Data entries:
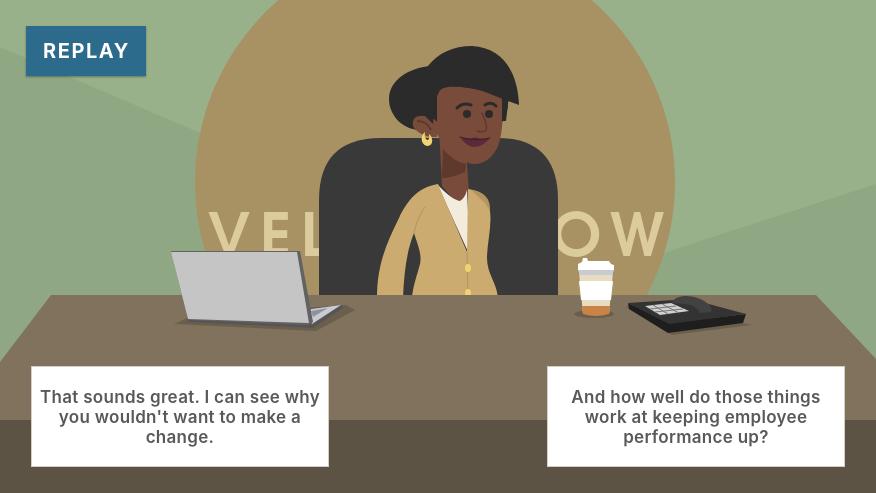
<!DOCTYPE html>
<html lang="en">
<head>
<meta charset="utf-8">
<title>Conversation scene</title>
<style>
:root {
  --wall: #99b18a;
  --wall-shade: #8fa883;
  --emblem: #a89163;
  --sign: #dccb9c;
  --chair: #393939;
  --desk: #80725c;
  --desk-front: #5d5344;
  --desk-shadow: #6b5f4c;
  --jacket: #cbab70;
  --jacket-shade: #b4955e;
  --skin: #784b3a;
  --skin-shade: #5f392c;
  --hair: #2b2b2b;
  --gold: #f3d36f;
  --button: #2d6b8c;
  --text: #595959;
}
* { box-sizing: border-box; margin: 0; padding: 0; }
html, body { width: 876px; height: 493px; overflow: hidden; }
.stage { position: relative; width: 876px; height: 493px; overflow: hidden; background: var(--wall); font-family: Inter, "Open Sans", sans-serif; }
.scene { position: absolute; inset: 0; display: block; }
.sign { font: 700 60px "TeX Gyre Adventor", Inter, sans-serif; fill: var(--sign); }
.replay {
  position: absolute; left: 26px; top: 26px; width: 120px; height: 50px;
  display: flex; align-items: center; justify-content: center;
  background: var(--button); color: #fff; text-decoration: none;
  font-size: 20px; font-weight: 700; letter-spacing: 1.6px; padding-left: 1px;
  box-shadow: 0 1px 2px rgba(0,0,0,.35);
}
.choice {
  position: absolute; top: 366px; width: 298px; height: 101px;
  display: flex; align-items: center; justify-content: center;
  background: #fff; border: 1px solid #d3cdc3; color: var(--text); text-decoration: none;
  font-size: 17px; font-weight: 600; line-height: 20px; letter-spacing: .3px;
  text-align: center; white-space: nowrap;
}
.choice-left { left: 31px; }
.choice-right { left: 547px; }
</style>
</head>
<body>
<main class="stage">
  <svg class="scene" width="876" height="493" viewBox="0 0 876 493" role="img" aria-label="A woman in a tan jacket sits at an office desk with a laptop, a coffee cup and a phone">
    <g id="wall" fill="var(--wall-shade)">
      <polygon points="0,47 435,234 435,370 0,370"/>
      <polygon points="876,184 500,306 500,370 876,370"/>
    </g>
    <circle id="wall-emblem" cx="435" cy="182" r="240" fill="var(--emblem)"/>
    <text class="sign" x="208" y="256" textLength="456" lengthAdjust="spacing">VELMORROW</text>

    <path id="chair" d="M319 300V200Q319 138 381 138H497Q558 138 558 200V300Z" fill="var(--chair)"/>

    <g id="woman">
      <path id="neck" d="M439 128L442 186L458 205L469 192L466 150Z" fill="var(--skin)"/>
      <path d="M443 149Q454 162 466 164L465 172Q451 178 442 178Z" fill="var(--skin-shade)"/>
      <path id="blouse" d="M437 184Q452 200 460 201Q465 198 467 190L470 256Z" fill="#f3ecdc"/>
      <g id="jacket">
        <path d="M438 184C418 187 407 201 399 218C385 246 377 267 377 298H403C404 272 407 250 414 233C418 246 422 254 420 264C417 276 413 285 412 298H498C497 283 487 274 487 258C487 243 492 227 490 211C489 199 483 191 468 189L467 252Z" fill="var(--jacket)"/>
        <path d="M471 190C484 191 491 199 490 211L485 203Z" fill="var(--jacket-shade)"/>
        <path d="M414 233Q417 218 425 207M467 252L468 298" fill="none" stroke="var(--jacket-shade)" stroke-width="1"/>
        <ellipse cx="468" cy="268" rx="3" ry="4" fill="var(--gold)"/>
        <ellipse cx="468" cy="293" rx="3" ry="4" fill="var(--gold)"/>
      </g>
      <path id="hair-back" d="M440 66C420 64 389 75 389 99C389 115 402 129 419 130L446 122L506 121L509 95Z" fill="var(--hair)"/>
      <path id="face" d="M437 84L501 92C504 110 503 132 498 146C493 158 483 165 473 164C459 162 444 149 437 134Z" fill="var(--skin)"/>
      <path id="ear" d="M437 122C431 114 412 113 412 122C412 131 426 138 437 137Z" fill="var(--skin)"/>
      <path d="M417 121Q427 121 431 130" fill="none" stroke="var(--skin-shade)" stroke-width="2"/>
      <path id="earring" d="M425 132C419 137 422 146 428 146C434 145 433 137 429 134Q430 140 427 140Q424 138 425 132Z" fill="var(--gold)"/>
      <path id="hair-front" d="M519 105C502 100 482 88 462 87C449 86 441 87 439 92C434 101 434 113 433 124L425 116C414 114 412 121 413 126C405 118 401 104 407 92C412 80 423 72 428 66C438 53 453 46 472 46C505 48 518 75 519 105Z" fill="var(--hair)"/>
      <path d="M502 97L508 101Q508 115 502 122Z" fill="var(--hair)"/>
      <g id="features" fill="none" stroke-linecap="round">
        <path d="M457 108Q463 102 471 105M485 105Q491 101 496 106" stroke="var(--hair)" stroke-width="3"/>
        <path d="M482 113Q488 126 486 130Q483 133 477 131" stroke="var(--skin-shade)" stroke-width="1.5"/>
        <circle cx="467" cy="114" r="4" fill="var(--hair)"/>
        <circle cx="489" cy="114" r="4" fill="var(--hair)"/>
        <path d="M460 137Q469 140 475 137Q480 140 490 138Q483 147 473 147Q465 145 460 137Z" fill="#5a2a3b"/>
        <path d="M460 137Q475 142 490 138" stroke="#3f1d29" stroke-width="1"/>
      </g>
    </g>

    <g id="desk">
      <polygon points="51,295 816,295 876,359 876,421 0,421 0,362" fill="var(--desk)"/>
      <rect y="420" width="876" height="73" fill="var(--desk-front)"/>
    </g>

    <g id="laptop">
      <polygon points="174,324 190,317 346,305 355,310 316,331" fill="var(--desk-shadow)"/>
      <polygon points="300,309 342,305 343,308 313,328 188,322 188,318" fill="#555"/>
      <polygon points="304,310 341,305 312,324" fill="#c9cbd0"/>
      <polygon points="311,311 328,308 313,317" fill="#90949a"/>
      <polygon points="171,251 300,251 313,322 309,325 188,320" fill="#626262"/>
      <polygon points="171,252 297,252 309,323 188,319" fill="#c5c5c5"/>
    </g>

    <g id="coffee-cup">
      <ellipse cx="594" cy="314" rx="20" ry="4" fill="var(--desk-shadow)"/>
      <polygon points="579,272 613,272 609,314 583,314" fill="#e8dcc3"/>
      <path d="M582 306H610L609 314Q596 318 583 314Z" fill="#c98345"/>
      <polygon points="579,281 613,281 611,300 581,300" fill="#fff"/>
      <path d="M578 270H614L612 275H580Z" fill="#c8ccd0"/>
      <path d="M578 270V264L582 262L583 258H587L588 261H609L611 264L614 265V270Z" fill="#fff"/>
    </g>

    <g id="desk-phone">
      <polygon points="626,307 640,303 752,325 672,335" fill="var(--desk-shadow)"/>
      <polygon points="628,303 669,323 746,314 743,323 668,333 629,309" fill="#1e1e1e"/>
      <polygon points="628,303 690,299 746,314 669,324" fill="#333"/>
      <path d="M672 303C674 295 690 294 700 299C711 304 713 309 711 312L700 313Q697 305 684 304Z" fill="#424242"/>
      <polygon points="645,306 671,303 689,311 660,315" fill="#d0d0d0"/>
      <path d="M650 309L676 306M655 312L683 309M653 305L668 314M662 304L679 313" stroke="#777" stroke-width="1"/>
    </g>
  </svg>

  <a class="replay" href="#">REPLAY</a>
  <a class="choice choice-left" href="#"><span>That sounds great. I can see why<br>you wouldn't want to make a<br>change.</span></a>
  <a class="choice choice-right" href="#"><span>And how well do those things<br>work at keeping employee<br>performance up?</span></a>
</main>
</body>
</html>
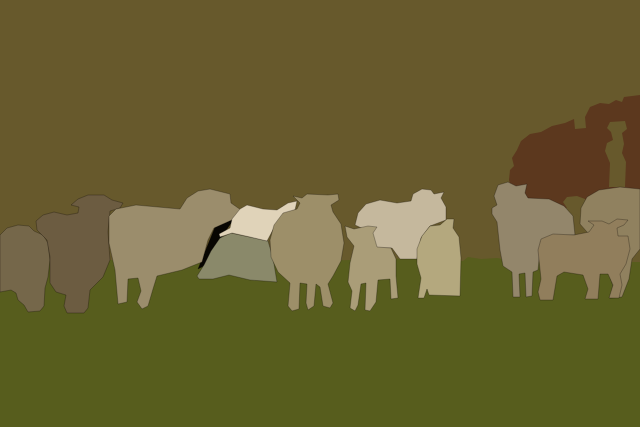
<!DOCTYPE html>
<html lang="en">
<head>
<meta charset="utf-8">
<title>Flock in a meadow</title>
<style>
:root {
  --backdrop: #67592c;
  --grass: #575d1d;
  --bush: #5c381e;
  --shadow: #080602;
  --ewe-far-left: #75674a;
  --ewe-dark: #6c5c41;
  --ewe-large: #9b8d6c;
  --ewe-resting: #8a896a;
  --lamb-cream: #e0d3b9;
  --ewe-front: #9d8f69;
  --ewe-pale: #c5b89d;
  --lamb-tan: #aa9d78;
  --lamb-straw: #b4a87e;
  --ewe-grey: #93866b;
  --ewe-right: #90815f;
  --lamb-right: #917e5c;
}
html, body { margin: 0; overflow: hidden; }
body { width: 640px; height: 427px; background: var(--backdrop); }
.meadow { display: block; width: 640px; height: 427px; }
.backdrop { fill: var(--backdrop); }
.grass { fill: var(--grass); }
.bush { fill: var(--bush); }
.shadow { fill: var(--shadow); }
.flock path { stroke: var(--shadow); stroke-width: .5; stroke-opacity: .55; }
.ewe-far-left { fill: var(--ewe-far-left); }
.ewe-dark { fill: var(--ewe-dark); }
.ewe-large { fill: var(--ewe-large); }
.ewe-resting { fill: var(--ewe-resting); }
.lamb-cream { fill: var(--lamb-cream); }
.ewe-front { fill: var(--ewe-front); }
.ewe-pale { fill: var(--ewe-pale); }
.lamb-tan { fill: var(--lamb-tan); }
.lamb-straw { fill: var(--lamb-straw); }
.ewe-grey { fill: var(--ewe-grey); }
.ewe-right { fill: var(--ewe-right); }
.lamb-right { fill: var(--lamb-right); }
</style>
</head>
<body>
<svg class="meadow" viewBox="0 0 640 427" role="img" aria-label="A flock of sheep and lambs standing on grass in front of a brown hedge">
  <g id="landscape">
    <rect class="backdrop" width="640" height="427"/>
    <path class="grass" d="M0 260H197L280 262L420 258L463 261L468 257L481 259L497 258L520 262H640V427H0Z"/>
    <path class="bush" d="M509 180L510 170L514 166L512 158L517 150L521 141L530 134L541 132L552 126L565 123L574 119L575 129L586 128L585 117L590 107L600 103L609 104L616 100L622 102L624 97L640 95V210H580L514 200Z"/>
    <path class="backdrop" d="M609 187L610 163L605 151L607 143L613 140L611 132L607 128L610 122L625 121L627 129L622 133L624 144L622 153L626 162L625 187Z"/>
    <path class="backdrop" d="M563 202L567 197L577 196L585 199L588 208L580 217L569 211Z"/>
  </g>
  <g id="flock" class="flock">
    <path class="ewe-far-left" d="M0 235L7 228L18 225L29 226L34 231L43 235L48 243L50 260L48 277L45 288L44 306L40 311L28 312L24 305L18 300L16 293L11 290L0 292Z"/>
    <path class="ewe-dark" d="M36 221L43 215L54 212L67 215L78 213L79 207L71 205L78 199L88 195L104 195L112 200L123 203L120 208L110 211L108 232L110 260L103 277L90 290L88 308L84 313H67L64 306L66 295L56 292L50 283L50 257L47 240L37 230Z"/>
    <path class="shadow" d="M215 227L234 219L225 232L213 252L206 265L198 269Z"/>
    <path class="ewe-large" d="M109 216L116 209L136 205L158 207L180 209L187 198L198 191L210 189L230 194L231 203L241 210L234 219L214 228L208 240L202 262L182 270L157 276L153 289L148 306L142 309L137 302L141 291L138 278L128 279L127 302L118 304L115 270L109 243Z"/>
    <path class="ewe-resting" d="M197 276L204 265L211 251L220 238L231 233L250 237L268 241L273 258L277 282L250 280L229 275L213 279L199 279Z"/>
    <path class="lamb-cream" d="M219 234L230 228L232 219L240 209L247 205L263 209L277 210L288 203L297 201L295 210L283 215L275 226L267 241L250 237L232 233L220 237Z"/>
    <path class="ewe-front" d="M270 240L274 225L283 213L297 209L300 203L293 196L302 198L307 194L328 195L338 194L339 200L331 205L333 212L341 224L344 243L341 261L333 276L328 284L333 303L330 308L323 306L320 287L316 284L314 306L308 310L306 303L307 284L300 283L299 309L292 311L288 306L290 283L278 272L271 257Z"/>
    <path class="ewe-pale" d="M355 225L358 213L366 204L380 200L397 203L411 201L413 194L422 189L431 190L434 194L444 192L441 198L446 207V220L430 226L421 238L417 259L400 259L392 248L376 248L370 232Z"/>
    <path class="lamb-straw" d="M417 249L422 236L430 226L440 225L447 219L454 219L453 228L459 237L461 258L460 296L429 295L427 289L424 298L418 298L421 278L417 264Z"/>
    <path class="lamb-tan" d="M345 226L354 229L368 226L377 227L373 233L377 247L391 248L396 259L396 276L398 298L391 299L390 279L378 280L376 302L370 311L365 310L366 283L361 284L358 305L355 311L350 308L352 291L348 282L350 263L354 246L347 237Z"/>
    <path class="ewe-grey" d="M492 208L497 205L494 196L498 185L508 182L516 186L527 184L525 193L528 198L549 199L564 206L573 216L575 235L553 236L541 241L538 270L533 272L532 296L526 297L525 273L519 274L520 297L513 297L512 272L503 266L500 250L497 222L492 214Z"/>
    <path class="ewe-right" d="M580 224L581 208L587 197L599 190L620 187L640 189V249L632 259L629 279L622 297L610 298L613 286L608 270L594 240Z"/>
    <path class="lamb-right" d="M538 250L541 239L553 234L574 235L589 232L594 225L588 221L602 221L609 224L617 219L628 220L624 225L617 228L618 236L628 236L630 249L626 264L620 274L622 285L619 298L609 298L613 285L608 274L600 274L598 299L585 299L588 289L583 275L564 272L557 276L553 300L540 300L538 292L541 279Z"/>
  </g>
</svg>
</body>
</html>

THE PROBLEM:
In the entries above, find each line with the word "height" and return it.

EXPECTED OUTPUT:
html, body { width: 876px; height: 493px; overflow: hidden; }
.stage { position: relative; width: 876px; height: 493px; overflow: hidden; background: var(--wall); font-family: Inter, "Open Sans", sans-serif; }
  position: absolute; left: 26px; top: 26px; width: 120px; height: 50px;
  position: absolute; top: 366px; width: 298px; height: 101px;
  font-size: 17px; font-weight: 600; line-height: 20px; letter-spacing: .3px;
  <svg class="scene" width="876" height="493" viewBox="0 0 876 493" role="img" aria-label="A woman in a tan jacket sits at an office desk with a laptop, a coffee cup and a phone">
      <rect y="420" width="876" height="73" fill="var(--desk-front)"/>
body { width: 640px; height: 427px; background: var(--backdrop); }
.meadow { display: block; width: 640px; height: 427px; }
    <rect class="backdrop" width="640" height="427"/>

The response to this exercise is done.